The rain and lower temperatures helped pacify the fire that had burned over Interstate 15 in Cajon Pass, a mountainous area 88.5 kilometres northeast of Los Angeles.
The fire destroyed 20 vehicles on the freeway linking Southern California and Las Vegas before burning three homes and 44 more vehicles in the community of Baldy Mesa.
The fire was five percent contained after charring 14.24 sq km.
Firefighters turned their attention to protecting some 700 homes in the Baldy Mesa area, where about 2800 people remained evacuated and nearly three dozen spent the night at a temporary shelter.
US Forest Service spokeswoman Carol Underhill said rain was helping firefighters and the fire wasn't growing.
The fire had sparked sheer chaos when it began next to Interstate 15.
Fuelled by 64 km/h winds, the blaze raced uphill and onto the traffic-clogged freeway, temporarily trapping hundreds of people amid a cauldron of smoke, flames and ash.

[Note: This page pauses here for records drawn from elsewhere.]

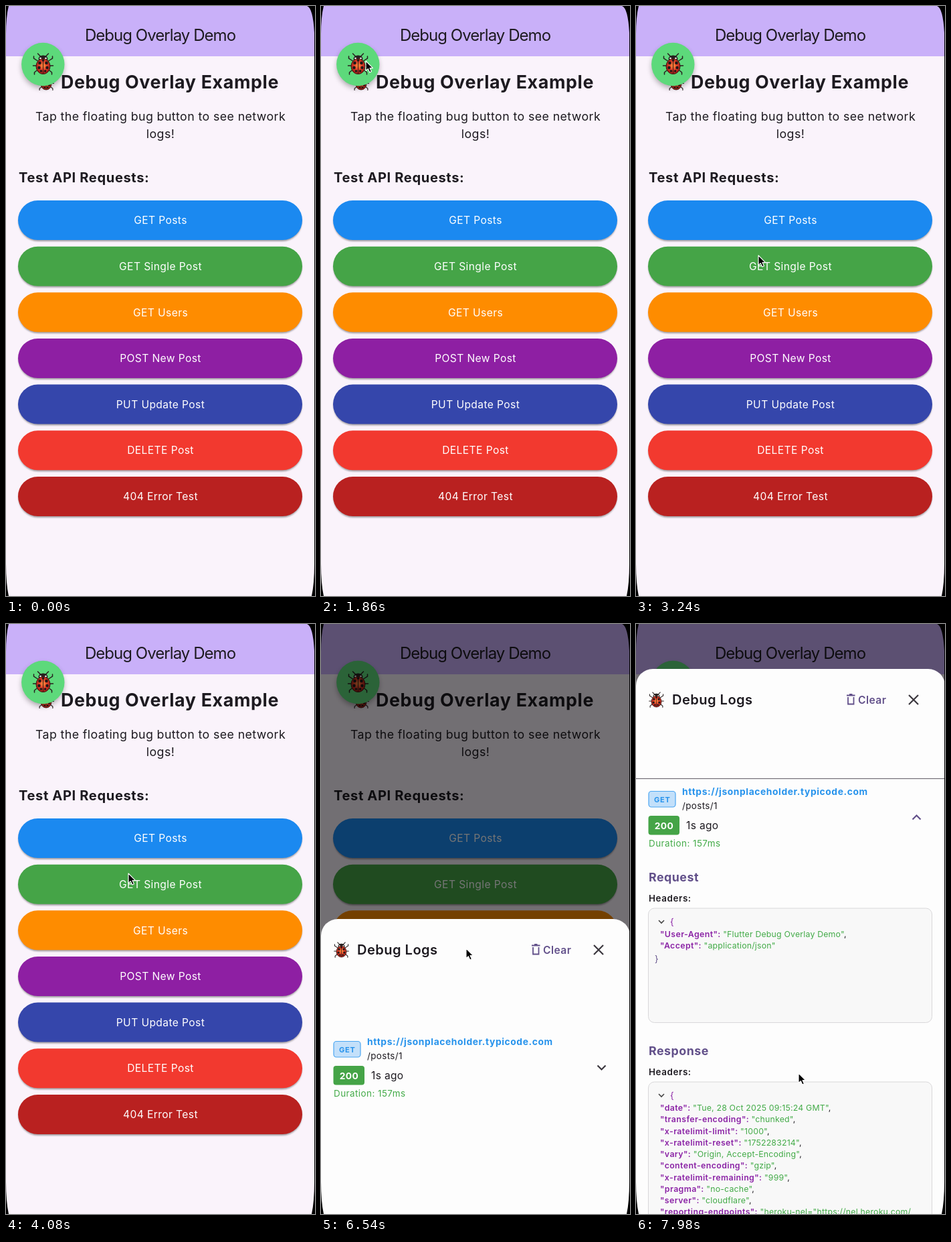
Animation of 462 by 880 pixels, one loop 8000 ms. Source, as an HTML page:

```html
<!DOCTYPE html>
<html lang="en">
<head>
<meta charset="utf-8">
<title>Debug overlay demo</title>
<style>
  html, body { margin: 0; width: 100%; height: 100%; overflow: hidden; background: #faf3fb; }
  svg { display: block; width: 462px; height: 880px; }
  text { font-family: Inter, "Open Sans", sans-serif; white-space: pre; }
</style>
</head>
<body>
<svg id="stage" viewBox="0 0 462 880"></svg>
<script>
const LOOP = 8000;
const INK = '#1d1a20', PURPLE = '#62508a', BLUE = '#2793ec', GREEN = '#43ab48';

const escapeText = s => s.replace(/&/g, '&amp;').replace(/</g, '&lt;');

function text(x, y, size, str, { weight = 400, fill = INK, gap = 0.4, anchor = 'start' } = {}) {
  return `<text x="${x}" y="${y}" font-size="${size}" font-weight="${weight}" fill="${fill}"
    letter-spacing="${gap}" text-anchor="${anchor}">${escapeText(str)}</text>`;
}

function box(x, y, w, h, r, fill, extra = '') {
  return `<rect x="${x}" y="${y}" width="${w}" height="${h}" rx="${r}" fill="${fill}" ${extra}/>`;
}

function stroke(d, color, width, extra = '') {
  return `<path d="${d}" fill="none" stroke="${color}" stroke-width="${width}" ${extra}/>`;
}

const bug = (x, y, scale) => `<use href="#bug" transform="translate(${x} ${y}) scale(${scale})"/>`;

const defs = `<defs>
  <filter id="soft" x="-30%" y="-30%" width="160%" height="160%"><feGaussianBlur stdDeviation="4"/></filter>
  <filter id="thin" x="-5%" y="-20%" width="110%" height="140%"><feGaussianBlur stdDeviation="1.2"/></filter>
  <radialGradient id="shell" cy=".45"><stop offset="0" stop-color="#ff9a3d"/>
    <stop offset=".5" stop-color="#e4472c"/><stop offset="1" stop-color="#a81f18"/></radialGradient>
  <clipPath id="reveal"><rect id="revealBox" y="270" width="462" height="0"/></clipPath>
  <g id="bug">
    ${stroke('M-3-11L-8-16M3-11L8-16M-8-5L-14-9V-12M8-5L14-9V-12M-9 2H-15M9 2H15M-8 8L-13 12V15M8 8L13 12V15',
      '#27201f', 1.5, 'stroke-linecap="round"')}
    <ellipse cy="-8" rx="7" ry="5.5" fill="#27201f"/>
    <ellipse cy="3" rx="10.5" ry="11.5" fill="url(#shell)" stroke="#3a1714"/>
    ${stroke('M0-8V14', '#3a1714', 1)}
    ${[[-5, -2, 2.3], [5, -2, 2.3], [-6, 5, 2.2], [6, 5, 2.2], [-3, 10, 1.8], [3, 10, 1.8], [0, -6, 1.8]]
      .map(([x, y, r]) => `<circle cx="${x}" cy="${y}" r="${r}" fill="#211918"/>`).join('')}
    <circle cx="-4" cy="-9" r="1.3" fill="#eee"/><circle cx="4" cy="-9" r="1.3" fill="#eee"/>
  </g>
</defs>`;

const buttons = [
  ['GET Posts', '#1b89f0'], ['GET Single Post', '#45a447'], ['GET Users', '#fe8c00'],
  ['POST New Post', '#8e1fa3'], ['PUT Update Post', '#3546ab'], ['DELETE Post', '#f2392f'],
  ['404 Error Test', '#b92120'],
].map(([label, color], i) => {
  const y = 290 + i * 68.65;
  return box(18.5, y + 2, 424, 59, 29.5, '#000', 'opacity=".35" filter="url(#thin)"')
    + box(18, y, 425, 59, 29.5, color)
    + text(231, y + 35.2, 15.6, label, { fill: '#fff', anchor: 'middle' });
}).join('');

const app = `
  ${box(0, 0, 462, 880, 0, '#faf3fb')}
  ${box(0, 0, 462, 75, 0, '#c9b0f9')}
  ${text(230.5, 52, 24, 'Debug Overlay Demo', { gap: -0.95, anchor: 'middle' })}
  ${bug(60, 114, 0.76)}
  ${text(82, 123, 26.8, 'Debug Overlay Example', { weight: 700, gap: 0.65 })}
  ${text(231, 171, 17.8, 'Tap the floating bug button to see network', { anchor: 'middle' })}
  ${text(231, 197, 17.8, 'logs!', { anchor: 'middle' })}
  ${text(19, 263, 20.1, 'Test API Requests:', { weight: 700, gap: 0.63 })}
  ${buttons}
  <g id="response">
    ${text(19, 817.5, 17.8, 'Last Response:', { weight: 700, gap: 0.7 })}
    ${box(18, 833, 425, 80, 9, '#ebebeb')}
    ${text(32, 862, 13.4, 'Status: 200', { gap: 0.5 })}
    ${text(32, 881.5, 13.4, 'URL: https://jsonplaceholder.typicode.com/posts/1', { gap: 0.37 })}
  </g>
  <circle cx="55" cy="91" r="31" opacity=".35" filter="url(#soft)"/>
  <circle cx="55.3" cy="87" r="32.2" fill="#5dd97b"/>
  ${bug(55.5, 87, 1)}`;

const empty = `<g id="empty">
  ${box(206, 249, 49, 49, 4, 'none', 'stroke="#9b999b" stroke-width="6"')}
  ${stroke('M206 282H219Q221 290 230.500 290T242 282H255', '#9b999b', 6)}
  ${text(231, 349, 17.8, 'No network logs yet', { fill: '#9d9c9d', gap: 0.63, anchor: 'middle' })}
</g>`;

function jsonLine(y, key, value, end = ',') {
  return `<text x="36" y="${y}" font-size="12.3" fill="${GREEN}" letter-spacing=".2">`
    + `<tspan font-weight="600" fill="#8a22a5" letter-spacing=".42">"${key}": </tspan>`
    + `${escapeText(value)}<tspan fill="${INK}">${end}</tspan></text>`;
}

function section(y, title, height, rows) {
  return text(19, y, 17.8, title, { weight: 700, fill: PURPLE, gap: 0.5 })
    + text(19, y + 30, 13.4, 'Headers:', { weight: 600, gap: 0.6 })
    + box(18.5, y + 40, 424, height, 9, '#f8f8f8', 'stroke="#d9d8da"')
    + stroke(`M34 ${y + 58}l4 4l4-4`, '#444', 1.6)
    + text(51, y + 65, 13, '{', { fill: '#8a22a5' })
    + rows.map(([key, value, end], i) => jsonLine(y + 83 + i * 17.25, key, value, end)).join('');
}

const details = `<g clip-path="url(#reveal)">
  ${section(317, 'Request', 170.5, [
    ['User-Agent', '"Flutter Debug Overlay Demo"'],
    ['Accept', '"application/json"', ''],
  ])}
  ${text(28, 437, 13, '}', { fill: PURPLE })}
  ${section(576, 'Response', 400, [
    ['date', '"Tue, 28 Oct 2025 09:15:24 GMT"'],
    ['transfer-encoding', '"chunked"'],
    ['x-ratelimit-limit', '"1000"'],
    ['x-ratelimit-reset', '"1752283214"'],
    ['vary', '"Origin, Accept-Encoding"'],
    ['content-encoding', '"gzip"'],
    ['x-ratelimit-remaining', '"999"'],
    ['pragma', '"no-cache"'],
    ['server', '"cloudflare"'],
    ['reporting-endpoints', '"heroku-nel="https://nel.heroku.com/', ''],
  ])}
</g>`;

const logEntry = `<g id="entry">
  ${box(0, 163, 462, 1.2, 0, '#747078', 'id="divider"')}
  ${box(19, 182.5, 40, 23.5, 4, '#c3e0fa', 'stroke="#4ba6f2" stroke-width="1.2"')}
  ${text(39.3, 198.5, 11, 'GET', { weight: 700, fill: BLUE, gap: 0.7, anchor: 'middle' })}
  ${text(69, 188, 13.8, 'https://jsonplaceholder.typicode.com', { weight: 700, fill: BLUE, gap: 0.6 })}
  ${text(69, 209, 13.4, '/posts/1', { gap: 0.4 })}
  ${box(18.5, 219, 46.5, 28.5, 4, '#45a447')}
  ${text(42, 238.5, 13.8, '200', { weight: 700, fill: '#fff', anchor: 'middle' })}
  ${text(75, 239, 15.5, '1s ago', { gap: 0.35 })}
  ${text(19, 265, 13.4, 'Duration: 157ms', { fill: GREEN, gap: 0.47 })}
  <g id="chevron">${stroke('M-6-3L0 3L6-3', 'currentColor', 2.2)}</g>
  ${details}
</g>`;

const sheet = `<g id="sheet">
  ${box(0, 0, 462, 900, 25, '#fdfdfd')}
  ${bug(30.5, 46.5, 0.72)}
  ${text(54, 53, 20.1, 'Debug Logs', { weight: 600, gap: 0.45 })}
  ${stroke('M317 42V52.500H325.500V42M315 39.500H327.500M319 38H323.500', PURPLE, 1.8)}
  ${text(332, 52, 15.6, 'Clear', { weight: 600, fill: PURPLE, gap: 0.45 })}
  ${stroke('M408 39L422 53M422 39L408 53', '#3c383f', 2.2)}
  ${empty}${logEntry}
</g>`;

const bezel = `<path d="M0 0H4Q0 16 0 42ZM0 832Q0 862 4 880H0ZM462 0H450Q459 3 461 40V832Q461 862 457 880H462Z"/>`;

const cursor = `<path id="cursor" d="M0 0V14.500L3.400 11.600L5.800 17L8.400 15.800L6 10.600H10.500Z"
  stroke="#fff" stroke-width="1.1" stroke-linejoin="round"/>`;

document.getElementById('stage').innerHTML = defs + app
  + box(0, 0, 462, 880, 0, '#000', 'id="dim"') + sheet + bezel + cursor;

const part = id => document.getElementById(id);
const parts = Object.fromEntries(
  ['response', 'dim', 'sheet', 'empty', 'entry', 'divider', 'chevron', 'revealBox', 'cursor'].map(id => [id, part(id)]));

const progress = (t, from, to) => Math.min(1, Math.max(0, (t - from) / (to - from)));
const smooth = p => p * p * (3 - 2 * p);
const decelerate = p => 1 - (1 - p) ** 3;
const show = (el, on) => el.setAttribute('visibility', on ? 'visible' : 'hidden');

// Pointer stops: time, x, y
const stops = [
  [1200, 480, 330], [1780, 67, 82], [2120, 67, 82], [2440, 179, 728], [2540, 179, 728],
  [2900, 183, 372], [4380, 183, 372], [5060, 70, 95], [5460, 70, 95], [6300, 217, 484],
  [6560, 217, 484], [7000, 217, 111], [7080, 217, 111], [7380, 243, 280], [7560, 243, 280], [7960, 243, 670],
];

function pointerAt(t) {
  let [, x, y] = stops[0];
  for (let i = 1; i < stops.length; i++) {
    const [t0, x0, y0] = stops[i - 1], [t1, x1, y1] = stops[i];
    if (t < t0) break;
    const p = smooth(progress(t, t0, t1));
    x = x0 + (x1 - x0) * p;
    y = y0 + (y1 - y0) * p;
  }
  return [x, y];
}

function render(t) {
  const open = t < 4000
    ? decelerate(progress(t, 1980, 2230)) - decelerate(progress(t, 3000, 3200))
    : decelerate(progress(t, 5260, 5510));
  const top = 880 - 440 * open - 373 * smooth(progress(t, 6560, 7000));
  const expanded = smooth(progress(t, 7460, 7660));
  const answered = t >= 4400;

  show(parts.response, answered);
  show(parts.empty, !answered);
  show(parts.entry, answered);
  parts.dim.setAttribute('opacity', 0.54 * open);
  parts.sheet.setAttribute('transform', `translate(0 ${top})`);
  parts.divider.setAttribute('opacity', expanded);
  parts.revealBox.setAttribute('height', 560 * expanded);
  parts.chevron.setAttribute('transform', `translate(419.500 221.500) rotate(${180 * expanded})`);
  parts.chevron.setAttribute('color', expanded > 0.5 ? PURPLE : '#3c383f');
  parts.cursor.setAttribute('transform', `translate(${pointerAt(t)})`);
}

function frame() {
  render(performance.now() % LOOP);
  requestAnimationFrame(frame);
}
frame();
</script>
</body>
</html>
```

Amazingly, only two people were injured. Both suffered minor smoke inhalation, authorities said, but declined medical attention.